Back in Slovenia, we’ve been exploring the mountains here as well on our distance workouts.
Last weekend, my teammates Grant, Ben, Jasper and I stood atop Triglav, the tallest mountain in Slovenia. We ascended the 2000 vetical meters from the valley floor in thick fog and occasional rain and gusting winds on the final ridgeline to summit. Most of the other hikers out there were decked out with heavy rain gear, packs for overnighting in the surrounding mountain huts, and Via Ferrata safety gear. (Via ferrata equipment allows users to clip into to fixed cables along non-technical but admittedly hairy sections of the trail). On the descent, as the fog cleared and we could see the sheer cliffs falling all the way to the valley below, we understood the rational for their equipment as necessary for anyone with a moderate fear of heights. We were able to travel light, with just our small packs, knowing that there was a mountain “hut” below the summit, where we stopped to warm-up and refuel with coffee, crepes and water for our packs. After around 5.5 hours on the trail, we jogged into the trailhead where we began, feeling surprisingly fresh and immensely satisfied. Now, we've been told that we should apply for Slovenian citizenship, as apparently summiting Triglav is what it takes to be considered a "real" Slovenian.
Below is a gallery from Triglav, and a video that Jasper made similar to my Nebelhorn one.
Since last weekend, it’s been cool and raining more or less non-stop, which isn’t ideal for jumping and particularly pleasant for rollerskiing, but we really can’t complain. For one, the wreckage left by Hurricanes Harvey and Irma have provided a good dose of perspective. We're lucky to not be affected by the weather for any longer than the amount of time we spend out in it. In addition, we always have the ski tunnel here to ski in. It can be mind-numbing to spin 30 - 50 laps around the underground loop, but it’s awesome to be training on snow and a savior when its 40 degrees and raining.

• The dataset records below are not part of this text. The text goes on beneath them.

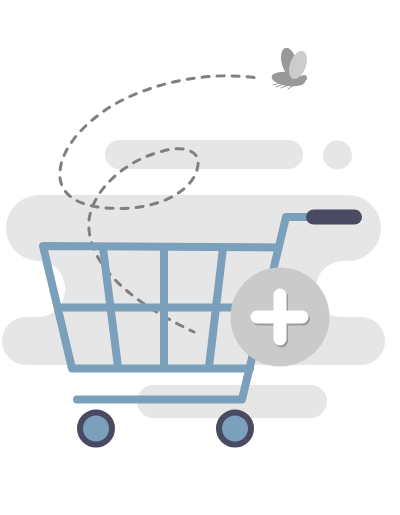
<!DOCTYPE html>
<html lang="en">
<head>
<meta charset="utf-8">
<title>Empty cart</title>
<style>
:root {
  --paper: #ffffff;
  --cloud: #e6e6e6;
  --trail: #808080;
  --steel: #7ba0bb;
  --navy: #4a4a62;
  --badge: #cacaca;
  --fly-dark: #999999;
  --fly-light: #cccccc;
}
html, body { margin: 0; background: var(--paper); overflow: hidden; }
.empty-cart { display: block; width: 400px; height: 515px; }
.cloud { fill: var(--cloud); }
.trail { fill: none; stroke: var(--trail); stroke-width: 3; stroke-linecap: round; stroke-dasharray: 7 8; }
.frame { fill: none; stroke: var(--steel); stroke-width: 8; stroke-linecap: round; stroke-linejoin: round; }
.grip { fill: var(--navy); }
.wheel { fill: var(--steel); stroke: var(--navy); stroke-width: 6; }
.badge { fill: var(--badge); }
.plus { fill: none; stroke: var(--paper); stroke-width: 13; stroke-linecap: round; }
.plus-shadow { stroke: #9b9b9b; }
.fly-body { fill: var(--fly-dark); }
.fly-wing { fill: var(--fly-light); }
.fly-legs { fill: none; stroke: var(--fly-dark); stroke-width: 1; stroke-linecap: round; }
</style>
</head>
<body>
<svg class="empty-cart" viewBox="0 0 400 515" role="img" aria-label="Empty shopping cart with a plus badge and a fly circling above">
  <defs>
    <path id="plus-sign" d="M280 295V339M257 317H302"/>
  </defs>

  <g class="cloud">
    <rect x="105" y="140" width="198" height="29" rx="14.5"/>
    <circle cx="337.500" cy="155" r="14.500"/>
    <path d="M40 195H348A33 33 0 0 1 348 261H344C328 261 316 273 316 289C316 305 326 317 342 317H361A24 24 0 0 1 361 365H26A24 24 0 0 1 26 317H38C54 317 65 305 65 289C65 273 54 261 38 261A33 33 0 0 1 40 195Z"/>
    <rect x="137" y="385" width="190" height="33" rx="16.500"/>
  </g>

  <path class="trail" d="M254 77.500C204 71 143 84 104 111C74 132 58 157 60 178C63 202 91 209 124 208.500C164 207 195 189 198 165C200 149 181 146 163 151C126 160 93 189 89 220C86 257 118 296 194 332"/>

  <g class="frame">
    <path d="M278 247.500L43 246L72 368.500H250"/>
    <path d="M58 307.500H262"/>
    <path d="M103 248L118 367M164 248V367M223 248L209 367"/>
    <path d="M311 217H286L242 399.500H77"/>
  </g>
  <rect class="grip" x="306" y="209.500" width="56" height="15" rx="7.500"/>

  <g class="wheel">
    <circle cx="96" cy="428.500" r="16"/>
    <circle cx="235" cy="428.500" r="16"/>
  </g>

  <circle class="badge" cx="280" cy="317" r="49.500"/>
  <use class="plus plus-shadow" href="#plus-sign" x="1.500" y="2"/>
  <use class="plus" href="#plus-sign"/>

  <g class="fly">
    <path class="fly-legs" d="M280 83L273 85M284 84L276 87M288 85L281 88M294 85L288 89"/>
    <ellipse class="fly-body" cx="288.500" cy="79" rx="17" ry="7" transform="rotate(8 288.500 79)"/>
    <circle class="fly-body" cx="304" cy="78" r="3"/>
    <ellipse class="fly-body" cx="289" cy="62" rx="7.500" ry="14.500" transform="rotate(-14 289 62)"/>
    <ellipse class="fly-wing" cx="298" cy="65" rx="8" ry="14.500" transform="rotate(20 298 65)"/>
  </g>
</svg>
</body>
</html>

We also lucked out with mostly dry conditions for our grueling intensity session this week: 8 x 10 minutes intervals at steady state. In total, it takes nearly 3 hours and we covered over 47 km in this single workout. Our coach was there to test our blood lactates with a portable machine, and each test gave us the "good" news that we could keep pushing harder, as we were still within our zone. Despite popular belief, training at low elevation isn't necessarily easier, as we are just able to push harder with the increased oxygen density.
I’ve been working hard on the jumps, knowing that this is where my biggest improvements can be made. All of our team is making great strides on the hills here. Ultimately, the best part about training in Slovenia is the jump facilities. It’s really important for us to jump on modern, low-elevation hills in Europe, and to get on a variety of different jumps. That’s really the only way to get prepared for the World Cup tour where you compete on a new hill every weekend.
Here’s a quick video I made of jumping in Kranj and Planica with my GoPro a couple weeks ago.
Thanks for all the support that allows me to be here. Next week, we'll go to Ramsau, Austria, to jump at two different venues and ski on the Dachstein glacier. Stay tuned for updates, and in the coming days you might be hearing from me asking for your support. Thank you for being a part of the team!
Where am I?